Review the material line by line. Identify and copy every line that contains the string "start".

=== Begin Enclosure ===

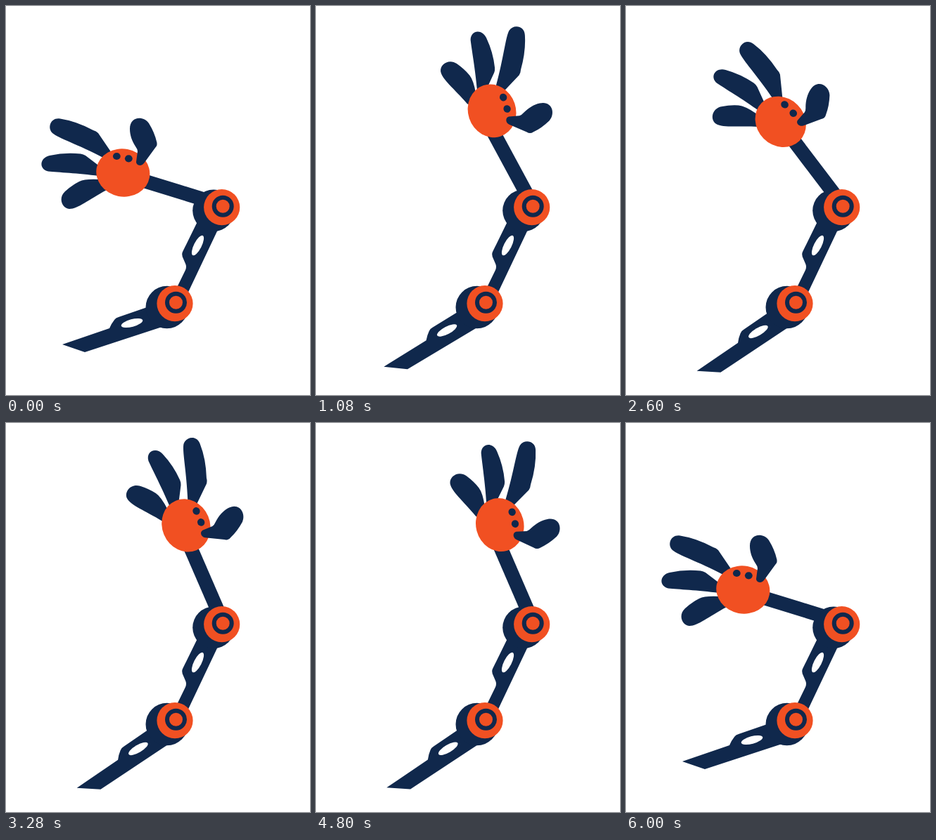
An HTML page that plays this animation: 432x554 px, repeating every 6.2 s.

```html
<!DOCTYPE html>
<html lang="en">
<head>
<meta charset="utf-8">
<title>Waving robot arm</title>
<style>
  html, body { margin: 0; width: 100%; height: 100%; overflow: hidden; background: #fff; }
  svg { display: block; width: 432px; height: 554px; }
  .navy { fill: #10284c; }
  .orange { fill: #f15022; }
  .slot { fill: #fff; }
  .ring { fill: none; stroke: #10284c; stroke-width: 6; }
  .rod { stroke: #10284c; stroke-width: 20; }
</style>
</head>
<body>
<svg viewBox="0 0 432 554">
  <defs>
    <g id="joint">
      <circle class="orange" r="25.6"/>
      <circle class="ring" cx="1.5" cy="-1.5" r="12.5"/>
    </g>
    <ellipse id="slot" class="slot" rx="15.7" ry="5.4"/>
    <ellipse id="knuckle" class="navy" rx="5.4" ry="5.1"/>
  </defs>

  <g id="base">
    <path class="navy" d="M80 482L147 459Q150 452 154 447Q156 444 160 443L215 424L240 451L112 493Z"/>
    <use href="#slot" transform="translate(179 451.5) rotate(-15)"/>
  </g>

  <path class="navy" d="M275 301L251 350Q249 354 252 360L255 367Q257 371 255 376L237 413L254 418L307 306Z"/>
  <use href="#slot" transform="translate(272.5 341) rotate(-63)"/>
  <circle class="navy" cx="295" cy="291.3" r="29.8"/>
  <circle class="navy" cx="228.7" cy="429" r="30.2"/>

  <g id="forearm">
    <path class="rod" d="M190 247.2L300 281.2"/>
    <g id="hand">
      <path id="index" class="navy" d="M150 209L131 181Q128 178 124 177Q100 164 77 160.5C64 158 58 173 66 181C74 188 102 197 138 216L150 222Z"/>
      <path id="middle" class="navy" d="M134 229L113 213Q110 211 106 210.5Q84 208 62 213C48 216 46 232 60 235.5C74 237 102 238 132 242L145 240Z"/>
      <path id="little" class="navy" d="M132 247Q112 246 104 250Q94 255 84 264C74 273 79 288 90 289C102 289 117 276 143 262L150 250Z"/>
      <ellipse class="orange" rx="38.2" ry="34" transform="translate(166.3 237.5) rotate(11)"/>
      <use href="#knuckle" x="157.3" y="214"/>
      <use href="#knuckle" x="174.3" y="217.3"/>
      <path id="thumb" class="navy" d="M185 222L187 207Q187 204 184 200C179 192 176 184 176 175C176 157 195 156 203 167Q211 180 214 193Q216 198 212 202L196 224C192 229 185 227 185 222Z"/>
    </g>
  </g>

  <use href="#joint" x="306.7" y="286.7"/>
  <use href="#joint" x="240" y="423.7"/>
</svg>
<script>
const LOOP = 6200, STEP = 40;

// Turning points of each wave: time in ms, forearm and wrist in degrees
const waves = [
  [160, 0, 0], [1020, 45.5, 17], [1470, 22, 0], [2080, 42, 6], [2340, 25, -5.5],
  [3060, 62, 9], [3560, 31, 4], [3950, 60, 10], [4360, 32, 0], [4720, 53, 17],
  [5080, 23, 0], [5390, 39, 2], [5980, 0, 0]
];
const lean = [[160, 0], [820, -15.6], [1560, -5.5], [2560, -15.5], [4720, -15.5], [5900, 0]];

const turn = (id, deg, x, y) => document.getElementById(id)
  .setAttribute('transform', `rotate(${deg.toFixed(3)} ${x} ${y})`);

// Angles at time t, eased with a cosine from one turning point to the next
function swing(points, t) {
  const next = points.findIndex(p => p[0] > t);
  if (next < 1) return points[0].slice(1);
  const from = points[next - 1], to = points[next];
  const u = (t - from[0]) / (to[0] - from[0]);
  const ease = (1 - Math.cos(Math.PI * u)) / 2;
  return from.slice(1).map((a, i) => a + (to[i + 1] - a) * ease);
}

function draw(t) {
  const [arm, wrist] = swing(waves, t);
  // Fingers follow the wrist and trail behind the forearm
  const bend = 1.35 * wrist - 0.12 * arm;
  const soften = k => bend < 0 ? bend * k : bend;
  turn('base', swing(lean, t)[0], 229, 425);
  turn('forearm', arm, 307, 285);
  turn('hand', wrist, 201.5, 250.5);
  turn('index', bend, 143, 213);
  turn('middle', bend, 133, 236);
  turn('little', soften(0.55), 138, 254);
  turn('thumb', soften(0.1), 190, 222);
}

const start = performance.now();
function tick() {
  const t = (performance.now() - start) % LOOP;
  draw(Math.floor(t / STEP) * STEP);
  requestAnimationFrame(tick);
}
tick();
</script>
</body>
</html>
```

=== End Enclosure ===

> **Reply to the exercise**:
const start = performance.now();
  const t = (performance.now() - start) % LOOP;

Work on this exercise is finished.